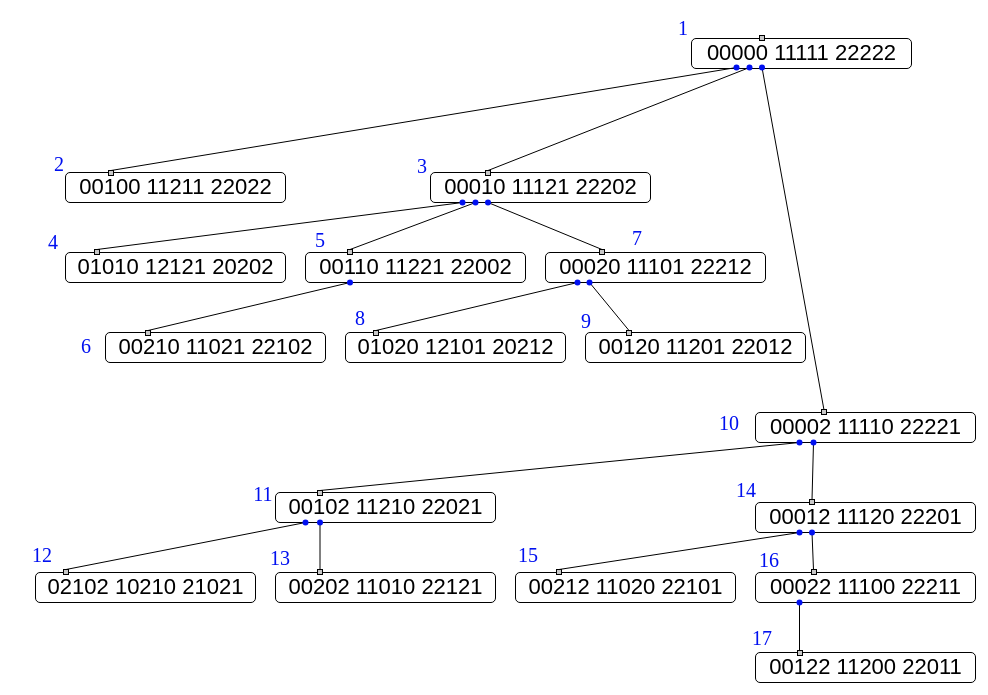
<!DOCTYPE html>
<html lang="en">
<head>
<meta charset="utf-8">
<title>Numbered ternary tree</title>
<style>
:root { --paper: #fff; --ink: #000; --accent: #0010f0; --port: #c8c8c8; }
* { box-sizing: border-box; }
html, body { margin: 0; overflow: hidden; background: var(--paper); }
.tree { position: relative; width: 988px; height: 695px; overflow: hidden; background: var(--paper); }
.node, .order { position: absolute; left: var(--x); top: var(--y); white-space: nowrap; text-align: center; }
.node {
  width: 221px; height: 31px; border: 1px solid var(--ink); border-radius: 5px;
  background: var(--paper); color: var(--ink);
  font: 22px/27px "Liberation Sans", Arial, sans-serif;
}
.order {
  width: 30px; margin: -10px 0 0 -15px; color: var(--accent);
  font: 20px/20px "Liberation Serif", "Times New Roman", serif;
}
.edges, .ports { position: absolute; left: 0; top: 0; }
.edges { stroke: var(--ink); stroke-width: 1; }
.inlet { fill: var(--port); stroke: var(--ink); stroke-width: 1; }
.outlets { fill: var(--accent); }
</style>
</head>
<body>
<main class="tree">
  <div class="node" style="--x:691px;--y:38px">00000 11111 22222</div>
  <div class="node" style="--x:65px;--y:172px">00100 11211 22022</div>
  <div class="node" style="--x:430px;--y:172px">00010 11121 22202</div>
  <div class="node" style="--x:65px;--y:252px">01010 12121 20202</div>
  <div class="node" style="--x:305px;--y:252px">00110 11221 22002</div>
  <div class="node" style="--x:105px;--y:332px">00210 11021 22102</div>
  <div class="node" style="--x:545px;--y:252px">00020 11101 22212</div>
  <div class="node" style="--x:345px;--y:332px">01020 12101 20212</div>
  <div class="node" style="--x:585px;--y:332px">00120 11201 22012</div>
  <div class="node" style="--x:755px;--y:412px">00002 11110 22221</div>
  <div class="node" style="--x:275px;--y:492px">00102 11210 22021</div>
  <div class="node" style="--x:35px;--y:572px">02102 10210 21021</div>
  <div class="node" style="--x:275px;--y:572px">00202 11010 22121</div>
  <div class="node" style="--x:755px;--y:502px">00012 11120 22201</div>
  <div class="node" style="--x:515px;--y:572px">00212 11020 22101</div>
  <div class="node" style="--x:755px;--y:572px">00022 11100 22211</div>
  <div class="node" style="--x:755px;--y:652px">00122 11200 22011</div>

  <svg class="edges" width="988" height="695" viewBox="0 0 988 695" aria-hidden="true">
    <line x1="736.5" y1="67.5" x2="111" y2="170.5"/>
    <line x1="749.5" y1="67.5" x2="488" y2="170.5"/>
    <line x1="762" y1="67.5" x2="824" y2="410"/>
    <line x1="462.5" y1="202.5" x2="97" y2="249.5"/>
    <line x1="475.5" y1="202.5" x2="350" y2="249.5"/>
    <line x1="488" y1="202.5" x2="602" y2="249.5"/>
    <line x1="350" y1="282.5" x2="148" y2="330.5"/>
    <line x1="577.5" y1="282.5" x2="376" y2="330.5"/>
    <line x1="589.5" y1="282.5" x2="629" y2="330.5"/>
    <line x1="799.5" y1="442.5" x2="320" y2="490.5"/>
    <line x1="813.5" y1="442.5" x2="812" y2="500"/>
    <line x1="305.5" y1="522.5" x2="66" y2="569.5"/>
    <line x1="320" y1="522.5" x2="320" y2="570"/>
    <line x1="799.5" y1="532.5" x2="559" y2="569.5"/>
    <line x1="812" y1="532.5" x2="813.5" y2="570"/>
    <line x1="799.5" y1="602.5" x2="799.5" y2="651"/>
  </svg>

  <svg class="ports" width="988" height="695" viewBox="0 0 988 695" aria-hidden="true">
    <defs><rect id="inlet" class="inlet" x="-2.5" y="-2.5" width="5" height="5"/></defs>
    <use href="#inlet" x="762" y="38"/>
    <use href="#inlet" x="111" y="173"/>
    <use href="#inlet" x="488" y="173"/>
    <use href="#inlet" x="97" y="252"/>
    <use href="#inlet" x="350" y="252"/>
    <use href="#inlet" x="602" y="252"/>
    <use href="#inlet" x="148" y="333"/>
    <use href="#inlet" x="376" y="333"/>
    <use href="#inlet" x="629" y="333"/>
    <use href="#inlet" x="824" y="412"/>
    <use href="#inlet" x="320" y="493"/>
    <use href="#inlet" x="812" y="502"/>
    <use href="#inlet" x="66" y="572"/>
    <use href="#inlet" x="320" y="572"/>
    <use href="#inlet" x="559" y="572"/>
    <use href="#inlet" x="814" y="572"/>
    <use href="#inlet" x="800" y="653"/>
    <g class="outlets">
      <circle cx="736.5" cy="67.5" r="3"/>
      <circle cx="749.5" cy="67.5" r="3"/>
      <circle cx="762" cy="67.5" r="3"/>
      <circle cx="462.5" cy="202.5" r="3"/>
      <circle cx="475.5" cy="202.5" r="3"/>
      <circle cx="488" cy="202.5" r="3"/>
      <circle cx="350" cy="282.5" r="3"/>
      <circle cx="577.5" cy="282.5" r="3"/>
      <circle cx="589.5" cy="282.5" r="3"/>
      <circle cx="799.5" cy="442.5" r="3"/>
      <circle cx="813.5" cy="442.5" r="3"/>
      <circle cx="305.5" cy="522.5" r="3"/>
      <circle cx="320" cy="522.5" r="3"/>
      <circle cx="799.5" cy="532.5" r="3"/>
      <circle cx="812" cy="532.5" r="3"/>
      <circle cx="799.5" cy="602.5" r="3"/>
    </g>
  </svg>

  <span class="order" style="--x:683px;--y:28px">1</span>
  <span class="order" style="--x:59px;--y:164px">2</span>
  <span class="order" style="--x:422px;--y:166px">3</span>
  <span class="order" style="--x:53px;--y:242px">4</span>
  <span class="order" style="--x:320px;--y:240px">5</span>
  <span class="order" style="--x:86px;--y:346px">6</span>
  <span class="order" style="--x:637px;--y:238px">7</span>
  <span class="order" style="--x:360px;--y:318px">8</span>
  <span class="order" style="--x:586px;--y:321px">9</span>
  <span class="order" style="--x:729px;--y:423px">10</span>
  <span class="order" style="--x:263px;--y:494px">11</span>
  <span class="order" style="--x:42px;--y:555px">12</span>
  <span class="order" style="--x:280px;--y:558px">13</span>
  <span class="order" style="--x:746px;--y:490px">14</span>
  <span class="order" style="--x:528px;--y:555px">15</span>
  <span class="order" style="--x:769px;--y:560px">16</span>
  <span class="order" style="--x:762px;--y:638px">17</span>
</main>
</body>
</html>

#### PROBLEM REQUIREMENTS:
Go through the entries and copy every line that has "paper".

#### RESPONSE TO THE EXERCISE:
:root { --paper: #fff; --ink: #000; --accent: #0010f0; --port: #c8c8c8; }
html, body { margin: 0; overflow: hidden; background: var(--paper); }
.tree { position: relative; width: 988px; height: 695px; overflow: hidden; background: var(--paper); }
  background: var(--paper); color: var(--ink);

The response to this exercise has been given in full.